What the "exploit" does is demonstrating how to include files from a remote location so that they are executed on your Geeklog site (for which it uses files located in the 'plugins' directory). Obviously, this is not a good thing. We've actually already identified and fixed those issues (in CVS) a while ago during our ongoing security and code review for the next Geeklog release.

Fixing your installation

So what can you do when your site is installed such that it would be vulnerable? The obvious solution would be to password-protect all the sensitive directories (all the directories that reside outside of 'public_html'), as explained in the FAQ (see above).

If you can't use password protection, then now would be a good time to fix your installation. Either re-install Geeklog properly or, at the very least, move those directories outside of your webroot. As explained in the installation instructions, you can separate the public and the non-public portions of Geeklog and have them in two independent locations (that only requires a few adjustments to the path settings in the config files).

Tips and Tricks

Depending on how hard your site is being hit with those fruitless attempts, it may make sense to add a few rules to your .htaccess file to block them and ease the server's load somewhat:

Redirect 403 /plugins

Even if you don't have a 'plugins' directory in your webroot, any request to it will cause a 404 error and if you're using Geeklog's 404.php, that would even create a session for the attacker and put load on the database server. So giving them a 403 ("Access denied") message would create less load.

Since we're dealing with people who don't know what they're doing, you may even see completely non-sensical requests like for '/index.php/plugins' and things like that - add .htaccess rules for those as necessary. And if you don't care about people who may try to search your site for "_CONF", you could also block all requests that contain that string:

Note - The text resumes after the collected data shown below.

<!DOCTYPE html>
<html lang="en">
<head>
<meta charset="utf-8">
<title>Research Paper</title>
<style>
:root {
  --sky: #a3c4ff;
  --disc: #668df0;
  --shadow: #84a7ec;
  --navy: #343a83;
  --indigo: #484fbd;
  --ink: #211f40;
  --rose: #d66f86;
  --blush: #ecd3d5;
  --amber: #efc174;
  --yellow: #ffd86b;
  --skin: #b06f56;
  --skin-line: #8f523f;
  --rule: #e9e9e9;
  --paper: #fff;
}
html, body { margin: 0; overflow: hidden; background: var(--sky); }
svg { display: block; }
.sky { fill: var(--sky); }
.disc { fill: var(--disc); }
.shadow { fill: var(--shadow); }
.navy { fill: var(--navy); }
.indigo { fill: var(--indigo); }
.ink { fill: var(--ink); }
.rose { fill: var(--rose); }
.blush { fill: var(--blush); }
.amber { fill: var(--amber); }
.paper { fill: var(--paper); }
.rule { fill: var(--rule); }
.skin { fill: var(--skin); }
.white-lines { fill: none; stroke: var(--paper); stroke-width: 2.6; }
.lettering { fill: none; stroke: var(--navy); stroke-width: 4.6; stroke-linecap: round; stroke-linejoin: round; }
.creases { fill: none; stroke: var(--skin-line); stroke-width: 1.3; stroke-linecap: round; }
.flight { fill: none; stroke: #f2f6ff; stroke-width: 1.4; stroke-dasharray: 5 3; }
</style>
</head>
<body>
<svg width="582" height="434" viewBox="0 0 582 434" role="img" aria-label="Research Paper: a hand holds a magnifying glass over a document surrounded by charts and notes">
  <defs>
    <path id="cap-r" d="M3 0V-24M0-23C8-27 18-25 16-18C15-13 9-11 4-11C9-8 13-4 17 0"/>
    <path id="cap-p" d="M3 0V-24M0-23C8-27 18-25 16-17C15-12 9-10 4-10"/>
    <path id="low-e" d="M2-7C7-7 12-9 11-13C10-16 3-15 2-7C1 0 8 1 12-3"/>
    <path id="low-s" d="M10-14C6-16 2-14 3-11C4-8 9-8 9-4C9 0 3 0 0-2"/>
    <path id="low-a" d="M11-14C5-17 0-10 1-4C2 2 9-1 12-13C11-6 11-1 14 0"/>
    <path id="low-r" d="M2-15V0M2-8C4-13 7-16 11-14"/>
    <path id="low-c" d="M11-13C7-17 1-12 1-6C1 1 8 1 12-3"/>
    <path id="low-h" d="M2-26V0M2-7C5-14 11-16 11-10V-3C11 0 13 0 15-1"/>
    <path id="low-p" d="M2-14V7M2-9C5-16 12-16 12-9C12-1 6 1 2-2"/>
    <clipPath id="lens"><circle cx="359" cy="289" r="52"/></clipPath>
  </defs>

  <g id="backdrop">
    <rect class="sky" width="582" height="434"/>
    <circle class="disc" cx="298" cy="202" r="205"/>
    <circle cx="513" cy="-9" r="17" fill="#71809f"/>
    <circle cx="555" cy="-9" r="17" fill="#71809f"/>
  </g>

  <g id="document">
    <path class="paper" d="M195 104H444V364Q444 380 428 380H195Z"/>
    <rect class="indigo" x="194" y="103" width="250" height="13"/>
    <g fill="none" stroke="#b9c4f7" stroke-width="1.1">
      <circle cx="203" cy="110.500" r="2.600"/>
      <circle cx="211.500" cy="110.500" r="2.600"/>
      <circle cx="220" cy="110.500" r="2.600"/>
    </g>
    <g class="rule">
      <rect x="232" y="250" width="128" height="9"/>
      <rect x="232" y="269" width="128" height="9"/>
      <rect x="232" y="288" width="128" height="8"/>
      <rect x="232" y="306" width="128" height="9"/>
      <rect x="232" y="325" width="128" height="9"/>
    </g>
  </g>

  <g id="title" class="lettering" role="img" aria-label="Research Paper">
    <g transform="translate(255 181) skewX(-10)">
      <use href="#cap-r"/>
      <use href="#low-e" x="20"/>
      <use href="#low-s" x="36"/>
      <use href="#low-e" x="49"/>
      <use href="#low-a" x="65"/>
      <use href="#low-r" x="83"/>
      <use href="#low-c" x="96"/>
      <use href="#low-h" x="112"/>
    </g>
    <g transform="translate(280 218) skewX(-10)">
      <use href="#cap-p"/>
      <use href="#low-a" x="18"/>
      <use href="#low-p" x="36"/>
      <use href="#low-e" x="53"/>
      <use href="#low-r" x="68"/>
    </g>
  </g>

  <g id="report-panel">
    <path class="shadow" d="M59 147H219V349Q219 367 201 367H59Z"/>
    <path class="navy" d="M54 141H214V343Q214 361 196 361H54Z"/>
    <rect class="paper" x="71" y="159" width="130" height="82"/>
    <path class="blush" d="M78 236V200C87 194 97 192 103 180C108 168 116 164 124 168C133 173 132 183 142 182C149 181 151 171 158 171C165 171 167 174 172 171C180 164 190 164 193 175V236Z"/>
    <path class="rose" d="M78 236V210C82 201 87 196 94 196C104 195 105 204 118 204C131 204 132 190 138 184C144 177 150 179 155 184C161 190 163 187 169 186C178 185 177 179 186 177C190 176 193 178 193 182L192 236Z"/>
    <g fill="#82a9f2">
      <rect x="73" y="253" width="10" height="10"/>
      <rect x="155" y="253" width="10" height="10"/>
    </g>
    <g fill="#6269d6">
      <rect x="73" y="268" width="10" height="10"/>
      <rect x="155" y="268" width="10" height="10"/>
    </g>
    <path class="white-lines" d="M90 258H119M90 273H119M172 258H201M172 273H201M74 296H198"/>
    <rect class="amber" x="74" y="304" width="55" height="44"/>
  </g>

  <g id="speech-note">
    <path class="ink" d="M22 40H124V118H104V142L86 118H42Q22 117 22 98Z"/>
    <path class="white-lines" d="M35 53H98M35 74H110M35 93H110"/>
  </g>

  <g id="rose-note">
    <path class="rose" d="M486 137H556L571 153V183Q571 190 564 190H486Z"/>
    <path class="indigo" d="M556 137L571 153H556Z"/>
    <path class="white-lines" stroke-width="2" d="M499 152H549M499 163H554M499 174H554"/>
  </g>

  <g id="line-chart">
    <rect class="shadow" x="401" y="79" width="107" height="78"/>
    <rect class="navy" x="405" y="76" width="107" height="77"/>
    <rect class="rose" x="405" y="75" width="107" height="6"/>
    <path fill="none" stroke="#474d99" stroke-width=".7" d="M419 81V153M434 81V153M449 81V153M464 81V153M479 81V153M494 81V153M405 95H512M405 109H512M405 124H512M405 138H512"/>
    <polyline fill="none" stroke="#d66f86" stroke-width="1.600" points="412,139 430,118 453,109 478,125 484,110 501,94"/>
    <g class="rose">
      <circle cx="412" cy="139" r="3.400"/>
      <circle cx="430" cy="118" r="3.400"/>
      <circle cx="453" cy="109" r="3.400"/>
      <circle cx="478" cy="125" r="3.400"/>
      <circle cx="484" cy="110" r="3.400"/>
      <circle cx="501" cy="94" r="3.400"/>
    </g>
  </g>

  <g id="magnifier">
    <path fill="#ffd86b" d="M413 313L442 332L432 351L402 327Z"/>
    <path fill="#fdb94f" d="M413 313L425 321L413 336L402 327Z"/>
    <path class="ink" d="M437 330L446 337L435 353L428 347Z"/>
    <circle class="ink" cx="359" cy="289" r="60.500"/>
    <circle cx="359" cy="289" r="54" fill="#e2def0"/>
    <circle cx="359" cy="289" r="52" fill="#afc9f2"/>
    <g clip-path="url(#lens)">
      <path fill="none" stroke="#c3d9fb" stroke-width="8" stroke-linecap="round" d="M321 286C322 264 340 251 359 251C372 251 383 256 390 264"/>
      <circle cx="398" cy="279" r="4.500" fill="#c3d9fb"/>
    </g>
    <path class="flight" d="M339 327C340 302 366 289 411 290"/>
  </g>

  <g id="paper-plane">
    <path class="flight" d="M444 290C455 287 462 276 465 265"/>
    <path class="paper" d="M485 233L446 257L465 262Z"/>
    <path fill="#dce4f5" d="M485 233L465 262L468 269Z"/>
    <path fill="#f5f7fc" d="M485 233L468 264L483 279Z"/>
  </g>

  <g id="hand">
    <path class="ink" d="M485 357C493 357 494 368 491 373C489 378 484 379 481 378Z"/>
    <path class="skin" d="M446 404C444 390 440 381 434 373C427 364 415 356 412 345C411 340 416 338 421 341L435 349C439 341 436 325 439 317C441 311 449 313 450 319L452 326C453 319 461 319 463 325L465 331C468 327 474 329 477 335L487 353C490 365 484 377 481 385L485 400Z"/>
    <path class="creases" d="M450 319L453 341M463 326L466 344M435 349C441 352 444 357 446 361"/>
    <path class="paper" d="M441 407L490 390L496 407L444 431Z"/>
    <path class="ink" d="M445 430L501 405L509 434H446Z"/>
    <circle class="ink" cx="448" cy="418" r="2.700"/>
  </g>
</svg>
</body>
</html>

RewriteEngine On
RewriteRule .* - [L,F]

We will probably be seeing these sorts of requests for a long time ...